Jellicoe: That is very true. Although we are not very old, we quickly learnt that Servants are easily pleased by a show of affection. It doesn’t take much effort – a miaou, a purr, a rub of the head. They even like us using them as stepping stones.
Isambard: We also do what one of the FAMILY, the one called SUSANNAH calls ‘the nose thing.’ SUSANNAH is the one with the small Servant who has to be carried everywhere and she says the CAT who owns her does ‘the nose thing’ all the time. Why are Servants so delighted by such commonplace acts? 
We nose touch all the time but you don’t find us getting excited about it.
Here I am with the DOG the Servants call Bertie
Herschel: We are keen to meet the DOGS face to face and teach them who’s in charge but the Servants say we must wait a little longer. The DOGS are silly creatures but the Servants seem fond of them. They have to take them out to exercise whereas we can do everything we want to in our Palace. I don’t think DOGS can climb like us – at least I’ve never seen them do it.
Jellicoe: One phenomenon we have all noticed is that things appear to be getting smaller. The DOGS have shrunk, though of course they are still enormous, particularly the spotted one. Mostly it’s the furniture that has reduced in size. We can no longer fit under the table in the conservatory.
Isambard: The MAID took our sleeping box out of our pen and put a large cushion in its place. We liked the box – it was like a cave – but we couldn’t fit in it any more, not all of us at the same time – so that’s another thing that has contracted. The STAIRS have condensed, too.
Herschel: Our cat tree is not as big as it was, either. It’s very strange. At the same time my brothers have grown larger and they tell me I have too. It’s odd because I don’t feel any different and neither do they. Life is certainly very interesting for us kittens.
Jellicoe: I just hope things don’t keep on getting smaller or we shall be crawling around on our knees. That wouldn’t be much fun.

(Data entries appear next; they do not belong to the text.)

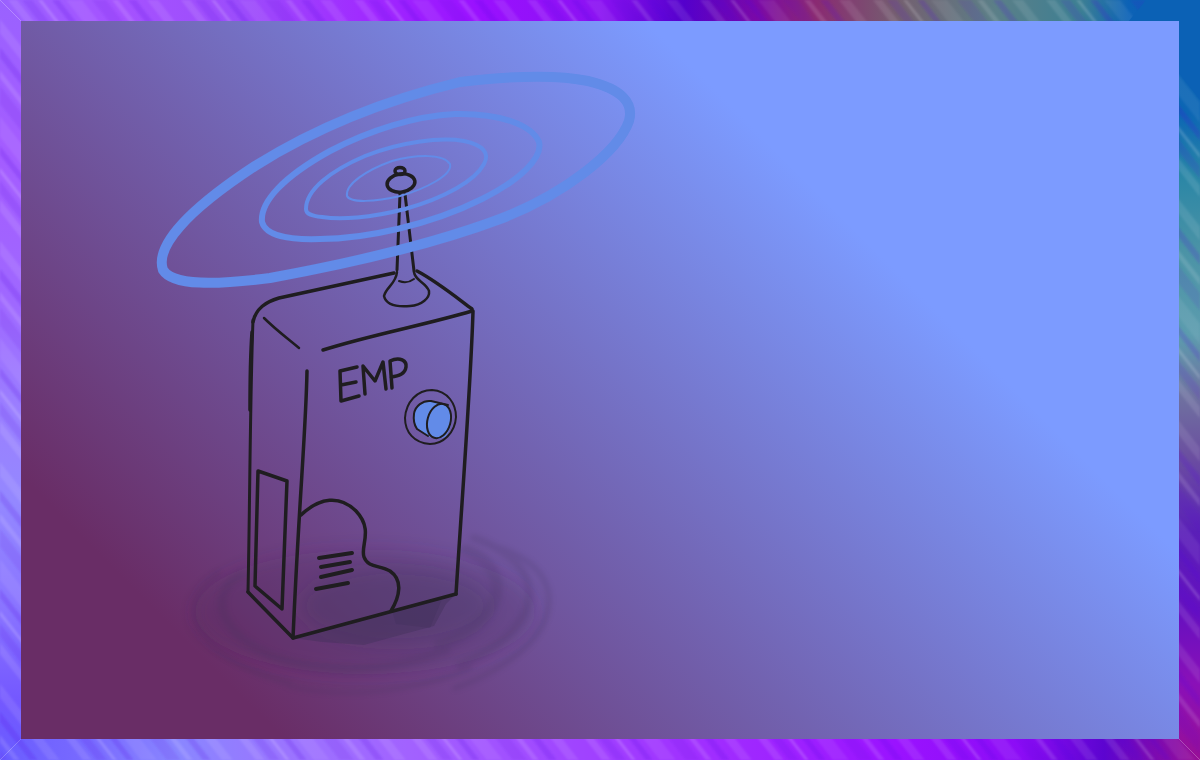
<!DOCTYPE html>
<html lang="en">
<head>
<meta charset="utf-8">
<title>EMP device</title>
<style>
:root {
  --ink: #1f1d20;
  --wave: #628be8;
  --plum: #692d66;
  --sky: #7c9bff;
  --shadow: #40305a;
}
html, body { margin: 0; overflow: hidden; }
.artwork { display: block; width: 1200px; height: 760px; }
.ink { fill: none; stroke: var(--ink); stroke-width: 3.5; stroke-linecap: round; stroke-linejoin: round; }
.fine { stroke-width: 2; }
.bold { stroke-width: 4; }
.wave { fill: none; stroke: var(--wave); stroke-linejoin: round; }
.knob { fill: var(--wave); }
.shadow-ring { fill: none; stroke: var(--shadow); stroke-linecap: round; }
</style>
</head>
<body>
<svg class="artwork" viewBox="0 0 1200 760" role="img" aria-label="Drawing of a box labelled EMP with an antenna sending out waves">
  <defs>
    <linearGradient id="panel-fill" gradientUnits="userSpaceOnUse" x1="80" y1="535" x2="620" y2="-5">
      <stop offset="0" stop-color="#692d66"/>
      <stop offset=".5" stop-color="#7263b1"/>
      <stop offset="1" stop-color="#7c9bff"/>
    </linearGradient>
    <linearGradient id="edge-top" gradientUnits="userSpaceOnUse" x1="0" y1="0" x2="1200" y2="0">
      <stop offset="0" stop-color="#9a62ff"/>
      <stop offset=".1" stop-color="#a552ff"/>
      <stop offset=".2" stop-color="#9c4dfb"/>
      <stop offset=".3" stop-color="#a02cff"/>
      <stop offset=".4" stop-color="#9a10ff"/>
      <stop offset=".5" stop-color="#8b12f2"/>
      <stop offset=".57" stop-color="#5400cc"/>
      <stop offset=".63" stop-color="#7a08a8"/>
      <stop offset=".68" stop-color="#8a2a72"/>
      <stop offset=".75" stop-color="#736070"/>
      <stop offset=".83" stop-color="#5b7f88"/>
      <stop offset=".9" stop-color="#3d7f93"/>
      <stop offset=".94" stop-color="#0c62b6"/>
      <stop offset="1" stop-color="#0a5fb4"/>
    </linearGradient>
    <linearGradient id="edge-right" gradientUnits="userSpaceOnUse" x1="0" y1="0" x2="0" y2="760">
      <stop offset="0" stop-color="#0a5fb4"/>
      <stop offset=".15" stop-color="#0c66b4"/>
      <stop offset=".23" stop-color="#2a86a6"/>
      <stop offset=".33" stop-color="#4b93a6"/>
      <stop offset=".44" stop-color="#5c9cae"/>
      <stop offset=".52" stop-color="#6f72a0"/>
      <stop offset=".6" stop-color="#6b4fa0"/>
      <stop offset=".7" stop-color="#5a1fb8"/>
      <stop offset=".8" stop-color="#6410c0"/>
      <stop offset=".9" stop-color="#8a10b8"/>
      <stop offset="1" stop-color="#980f96"/>
    </linearGradient>
    <linearGradient id="edge-bottom" gradientUnits="userSpaceOnUse" x1="0" y1="0" x2="1200" y2="0">
      <stop offset="0" stop-color="#6a5cff"/>
      <stop offset=".08" stop-color="#7a6cff"/>
      <stop offset=".15" stop-color="#8a86ff"/>
      <stop offset=".24" stop-color="#9b74ff"/>
      <stop offset=".34" stop-color="#a262ff"/>
      <stop offset=".48" stop-color="#a044ff"/>
      <stop offset=".6" stop-color="#a02cff"/>
      <stop offset=".75" stop-color="#9a12ff"/>
      <stop offset=".85" stop-color="#8c0cf6"/>
      <stop offset=".92" stop-color="#5c04d0"/>
      <stop offset="1" stop-color="#980f96"/>
    </linearGradient>
    <linearGradient id="edge-left" gradientUnits="userSpaceOnUse" x1="0" y1="0" x2="0" y2="760">
      <stop offset="0" stop-color="#9a62ff"/>
      <stop offset=".2" stop-color="#a45cff"/>
      <stop offset=".4" stop-color="#9f68ff"/>
      <stop offset=".55" stop-color="#9a80ff"/>
      <stop offset=".66" stop-color="#9488ff"/>
      <stop offset=".8" stop-color="#8a74ff"/>
      <stop offset=".92" stop-color="#7458ff"/>
      <stop offset="1" stop-color="#6a5cff"/>
    </linearGradient>
    <pattern id="streaks" width="173" height="760" patternUnits="userSpaceOnUse" patternTransform="skewX(38)">
      <g fill="#fff">
        <rect x="8" width="9" height="760" opacity=".1"/>
        <rect x="38" width="4" height="760" opacity=".16"/>
        <rect x="66" width="16" height="760" opacity=".07"/>
        <rect x="112" width="6" height="760" opacity=".12"/>
        <rect x="147" width="11" height="760" opacity=".09"/>
      </g>
      <g fill="#4a00e0">
        <rect x="22" width="10" height="760" opacity=".12"/>
        <rect x="52" width="7" height="760" opacity=".17"/>
        <rect x="92" width="14" height="760" opacity=".1"/>
        <rect x="128" width="8" height="760" opacity=".16"/>
      </g>
    </pattern>
    <filter id="streak-soften" x="0" y="0" width="1" height="1"><feGaussianBlur stdDeviation="1.2"/></filter>
    <filter id="shadow-soften" x="-.3" y="-.5" width="1.6" height="2"><feGaussianBlur stdDeviation="9"/></filter>
    <filter id="ring-soften" x="-.3" y="-.5" width="1.6" height="2"><feGaussianBlur stdDeviation="2.5"/></filter>
  </defs>

  <g id="streaked-border">
    <polygon points="0,0 1200,0 1178,22 22,22" fill="url(#edge-top)"/>
    <polygon points="1200,0 1200,760 1178,738 1178,22" fill="url(#edge-right)"/>
    <polygon points="0,760 1200,760 1178,738 22,738" fill="url(#edge-bottom)"/>
    <polygon points="0,0 22,22 22,738 0,760" fill="url(#edge-left)"/>
    <rect width="1200" height="760" fill="url(#streaks)" filter="url(#streak-soften)"/>
    <polygon points="1146,0 1200,0 1200,100 1178,72 1178,22 1128,22" fill="#0b61b5"/>
  </g>

  <rect id="panel" x="21" y="21" width="1158" height="718" fill="url(#panel-fill)"/>

  <g id="ground-shadow">
    <g fill="#40305a" filter="url(#shadow-soften)">
      <ellipse cx="365" cy="612" rx="170" ry="62" opacity=".2"/>
      <ellipse cx="395" cy="606" rx="95" ry="38" opacity=".25"/>
    </g>
    <polygon points="293,638 456,594 446,604 434,626 404,634 364,645 322,642" fill="#40305a" opacity=".42"/>
    <polygon points="392,611 442,599 430,628 396,624" fill="#40305a" opacity=".3"/>
    <g class="shadow-ring" filter="url(#ring-soften)" opacity=".17">
      <path d="M466 550C515 570 505 620 440 645" stroke-width="12"/>
      <path d="M474 538C550 565 550 625 460 665" stroke-width="8"/>
      <path d="M500 548C580 575 560 650 455 688" stroke-width="6"/>
      <path d="M240 575C200 600 230 650 300 664" stroke-width="9"/>
      <path d="M218 574C165 610 205 660 290 684" stroke-width="6"/>
      <path d="M300 664C350 674 400 668 446 650" stroke-width="9"/>
      <path d="M290 686C350 700 420 690 470 668" stroke-width="5"/>
    </g>
  </g>

  <g id="device">
    <g id="case" class="ink">
      <path d="M253 322C256 308 266 302 279 298L394 273"/>
      <path d="M417 271C436 281 452 294 472 309"/>
      <path d="M253 320C250 400 250 500 248 592" stroke-width="3"/>
      <path d="M252 332C250 360 250 390 250 410"/>
      <path d="M248 592L293 638L456 594"/>
      <path d="M473 311C471 380 464 470 456 594"/>
      <path d="M323 350C370 335 425 325 472 311"/>
      <path d="M264 318C275 329 287 338 299 348" stroke-width="2.5"/>
      <path d="M307 371C306 430 299 500 293 638"/>
    </g>
    <polygon id="side-hatch" class="ink" points="258,471 287,481 282,609 255,586"/>
    <g id="speaker-cover" class="ink">
      <path d="M301 515C320 497 340 495 356 511C374 530 360 546 364 557C368 568 380 565 390 571C403 580 400 596 391 611"/>
      <path class="bold" d="M319 558L352 553M321 567L350 562M321 577L352 570M316 589L348 583"/>
    </g>
    <g id="label-emp" class="ink" role="img" aria-label="EMP" stroke-width="3">
      <path d="M357 367L340 371L341 401L359 396M341 385L356 382"/>
      <path d="M365 394L363 366L375 381L383 362L386 389"/>
      <path d="M392 388L390 361C400 356 407 361 406 367C405 374 399 376 391 377"/>
    </g>
    <g id="dial">
      <path class="ink fine" d="M432 390C448 391 456 404 456 417C455 433 443 444 430 444C414 443 405 432 405 418C406 402 417 390 432 390Z"/>
      <path class="knob" d="M414 413C416 404 424 400 431 401L448 405C454 414 452 430 445 437C439 440 433 439 428 436L416 427C414 422 413 418 414 413Z"/>
      <path class="ink fine" d="M448 405L431 401C423 400 415 406 414 414C413 421 415 426 417 429L428 436"/>
      <ellipse class="ink fine" cx="439" cy="421" rx="11.5" ry="17.5" transform="rotate(16 439 421)"/>
    </g>
    <g id="antenna" class="ink">
      <path d="M400 194L397 270M405 194L414 271" stroke-width="3"/>
      <path d="M397 272C396 284 386 287 384 296C386 305 398 307 410 306C422 305 430 298 429 291C426 282 415 281 414 272" stroke-width="2.5"/>
      <path class="fine" d="M399 281C404 283 410 282 414 279" stroke-width="1.5"/>
    </g>
  </g>

  <g id="waves" class="wave">
    <path stroke-width="10" d="M163 270C155 247 185 212 255 166C325 122 398 97 460 82C510 76 555 74 588 81C622 89 634 103 629 121C618 152 565 194 500 219C420 249 330 267 270 278C215 285 173 286 163 270Z"/>
    <path stroke-width="6" d="M262 222C260 202 283 177 330 151C370 130 415 116 455 114C500 113 532 125 539 142C543 158 520 180 482 199C430 225 365 239 320 239C288 240 266 236 262 222Z"/>
    <path stroke-width="4" d="M306 209C306 190 330 171 365 156C400 142 440 137 464 141C483 145 490 153 484 164C475 181 444 198 405 209C370 218 340 220 322 217C311 216 306 214 306 209Z"/>
    <path stroke-width="2" d="M347 196C345 184 367 170 392 161C418 154 444 154 450 164C453 175 425 189 400 196C375 202 350 203 347 196Z"/>
  </g>

  <g id="antenna-tip" class="ink" stroke-width="2.5">
    <ellipse cx="401" cy="183" rx="14" ry="9" transform="rotate(-8 401 183)"/>
    <ellipse cx="400" cy="171" rx="5" ry="3.5"/>
  </g>
</svg>
</body>
</html>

Herschel: Maybe we’ll end up being larger than the DOGS – that would be so good!
Isambard: Do you think the Servants will shrink, too? They mustn’t get so small they can’t carry our food and water bowls – and who would change the cat litter?
Jellicoe: They haven’t shrunk so far so I think we’ll be all right.
Herschel: You speak sense, my Brother.
Isambard: It’s time for another nap so I’ll say goodbye from all of us.